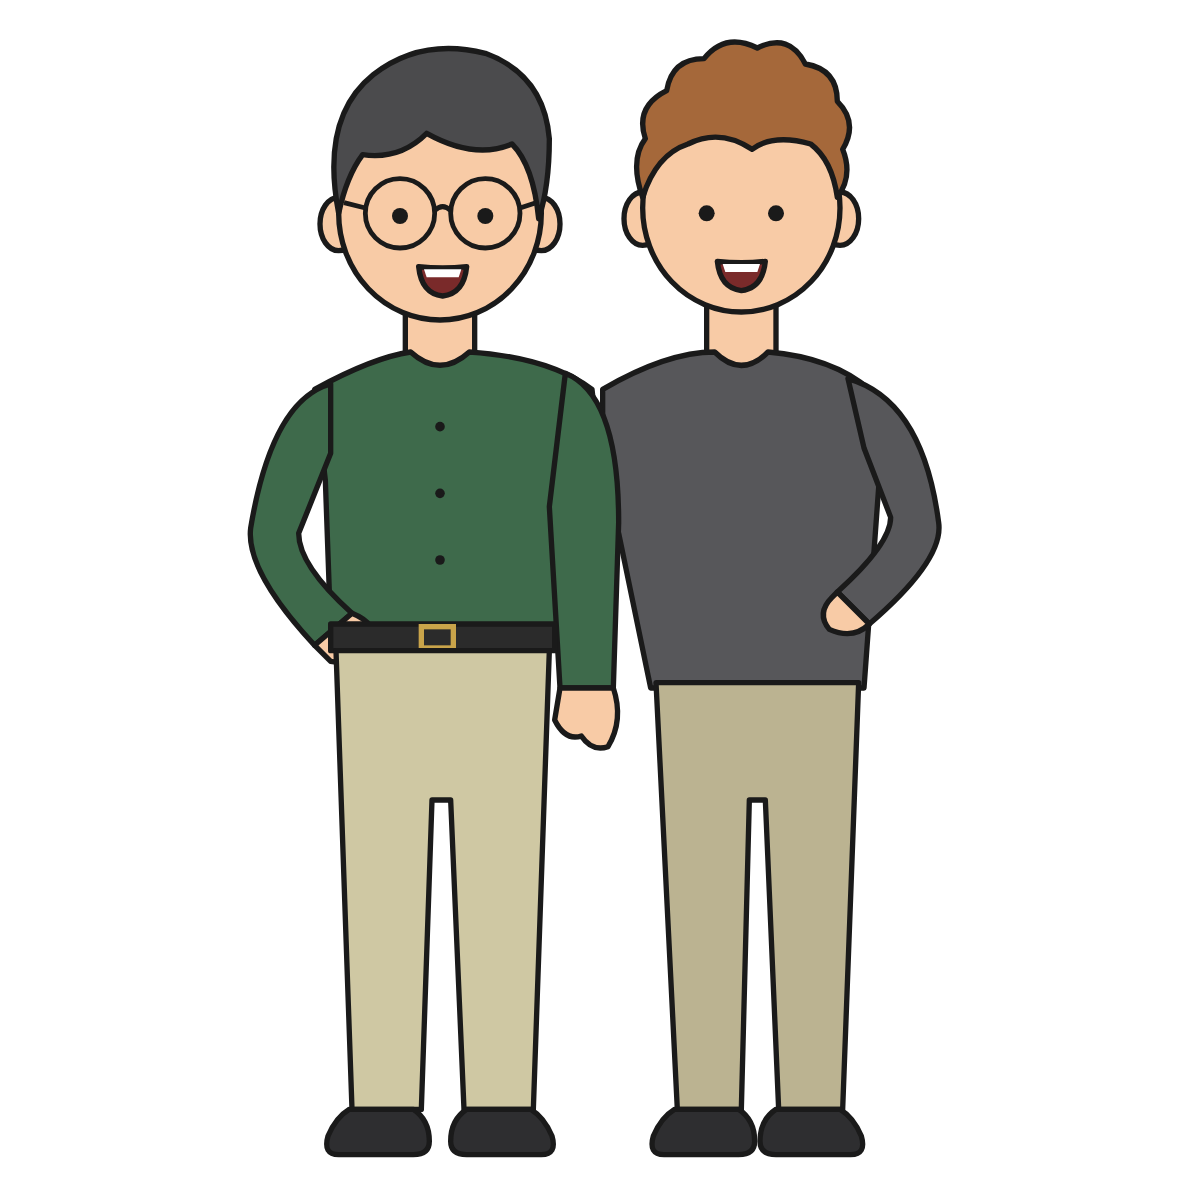
<!DOCTYPE html>
<html lang="en">
<head>
<meta charset="utf-8">
<title>Two Friends</title>
<style>
  :root {
    --paper: #ffffff;
    --ink: #1a1a1a;
    --skin: #f8cba6;
    --skin-shade: #eab48c;
    --hair-dark: #4b4b4d;
    --hair-brown: #a5683a;
    --shirt-green: #3e6a4b;
    --sweater-grey: #57575a;
    --pants-light: #cfc8a3;
    --pants-olive: #bbb391;
    --belt: #2b2b2b;
    --buckle: #c9a44a;
    --shoe: #2e2e30;
    --mouth: #7a2a2a;
    --teeth: #ffffff;
  }
  html, body {
    margin: 0;
    padding: 0;
    overflow: hidden;
    background: var(--paper);
  }
  .canvas {
    width: 1200px;
    height: 1200px;
    display: block;
  }
  .outline { stroke: var(--ink); stroke-width: 2; stroke-linejoin: round; stroke-linecap: round; }
  .skin { fill: var(--skin); }
  .shoe { fill: var(--shoe); }
</style>
</head>
<body>
<svg class="canvas" viewBox="0 0 450 450" xmlns="http://www.w3.org/2000/svg" role="img" aria-label="Two smiling cartoon friends standing side by side">
  <defs>
    <path id="shoe-left" d="M0,0 L24,0 Q30,4 30,12 Q30,17 24,17 L-4,17 Q-10,17 -8,10 Q-5,3 0,0 Z"/>
    <path id="shoe-right" d="M0,0 L-24,0 Q-30,4 -30,12 Q-30,17 -24,17 L4,17 Q10,17 8,10 Q5,3 0,0 Z"/>
    <g id="open-smile">
      <path d="M-9,0 Q0,1 9,0 Q8,10 0,11 Q-8,10 -9,0 Z" fill="var(--mouth)" class="outline" stroke-width="1.5"/>
      <path d="M-7,1 L7,1 L6,4 L-6,4 Z" fill="var(--teeth)"/>
    </g>
  </defs>

  <!-- Friend with curly hair -->
  <g class="friend-curly">
    <rect class="skin outline" x="265" y="108" width="26" height="30"/>
    <path class="outline" fill="var(--sweater-grey)" d="M226,146 Q250,132 268,132 Q278,142 288,132 Q312,134 326,146 L330,176 L324,258 L244,258 L232,200 L226,180 Z"/>
    <path class="outline" fill="var(--sweater-grey)" d="M318,142 Q346,150 352,196 Q354,210 326,234 L314,222 Q334,204 334,194 L324,168 Z"/>
    <path class="skin outline" d="M314,222 L326,234 Q320,240 311,236 Q306,230 312,224 Z"/>
    <path class="outline" fill="var(--pants-olive)" d="M246,256 L322,256 L316,416 L292,416 L287,300 L281,300 L278,416 L254,416 Z"/>
    <use href="#shoe-left" x="257" y="416" class="shoe outline" transform="translate(-4 0)"/>
    <use href="#shoe-right" x="289" y="416" class="shoe outline" transform="translate(26 0)"/>
    <ellipse class="skin outline" cx="241" cy="82" rx="7" ry="10"/>
    <ellipse class="skin outline" cx="315" cy="82" rx="7" ry="10"/>
    <ellipse class="skin outline" cx="278" cy="78" rx="37" ry="39"/>
    <path class="outline" fill="var(--hair-brown)" d="M241,74 Q236,60 242,52 Q238,40 250,34 Q252,22 264,22 Q272,12 284,18 Q296,12 302,24 Q314,26 314,38 Q322,46 316,56 Q320,66 314,74 Q312,60 304,54 Q290,50 282,56 Q270,48 258,54 Q246,58 241,74 Z"/>
    <circle cx="265" cy="80" r="3" fill="var(--ink)"/>
    <circle cx="291" cy="80" r="3" fill="var(--ink)"/>
    <use href="#open-smile" x="278" y="98"/>
  </g>

  <!-- Friend with glasses -->
  <g class="friend-glasses">
    <rect class="skin outline" x="152" y="110" width="26" height="28"/>
    <path class="outline" fill="var(--shirt-green)" d="M118,146 Q140,134 154,132 Q165,142 176,132 Q206,134 222,146 L228,200 L224,236 L124,236 L122,180 Z"/>
    <path class="outline" fill="var(--shirt-green)" d="M124,144 Q102,150 94,198 Q92,214 118,242 L132,230 Q112,212 112,200 L124,170 Z"/>
    <path class="outline" fill="var(--shirt-green)" d="M212,140 Q232,148 232,196 L230,258 L210,258 L206,190 Z"/>
    <circle cx="165" cy="160" r="1.8" fill="var(--ink)"/>
    <circle cx="165" cy="185" r="1.8" fill="var(--ink)"/>
    <circle cx="165" cy="210" r="1.8" fill="var(--ink)"/>
    <path class="skin outline" d="M118,242 L132,230 Q142,234 140,242 Q134,250 124,248 Z"/>
    <path class="skin outline" d="M210,258 L230,258 Q234,270 228,280 Q222,282 218,276 Q212,278 208,270 Z"/>
    <rect class="outline" fill="var(--belt)" x="124" y="234" width="84" height="10"/>
    <rect x="158" y="235" width="12" height="8" fill="none" stroke="var(--buckle)" stroke-width="2"/>
    <path class="outline" fill="var(--pants-light)" d="M126,244 L206,244 L200,416 L174,416 L169,300 L162,300 L158,416 L132,416 Z"/>
    <use href="#shoe-left" x="137" y="416" class="shoe outline" transform="translate(-6 0)"/>
    <use href="#shoe-right" x="171" y="416" class="shoe outline" transform="translate(28 0)"/>
    <ellipse class="skin outline" cx="127" cy="84" rx="7" ry="10"/>
    <ellipse class="skin outline" cx="203" cy="84" rx="7" ry="10"/>
    <ellipse class="skin outline" cx="165" cy="80" rx="38" ry="40"/>
    <path class="outline" fill="var(--hair-dark)" d="M127,80 Q120,44 140,28 Q158,14 182,20 Q204,28 206,52 Q206,70 202,82 Q200,62 192,54 Q178,60 160,50 Q150,60 136,58 Q130,66 127,80 Z"/>
    <g fill="none" stroke="var(--ink)" stroke-width="1.8">
      <circle cx="150" cy="80" r="13"/>
      <circle cx="182" cy="80" r="13"/>
      <path d="M163,79 Q166,76 169,79"/>
      <path d="M137,78 L129,76 M195,78 L201,76"/>
    </g>
    <circle cx="150" cy="81" r="3" fill="var(--ink)"/>
    <circle cx="182" cy="81" r="3" fill="var(--ink)"/>
    <use href="#open-smile" x="166" y="100"/>
  </g>
</svg>
</body>
</html>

******************************

## Action item
Search the lines above for the string "html" and copy each line that has it.

## Problem solution
<!DOCTYPE html>
<html lang="en">
  html, body {
</html>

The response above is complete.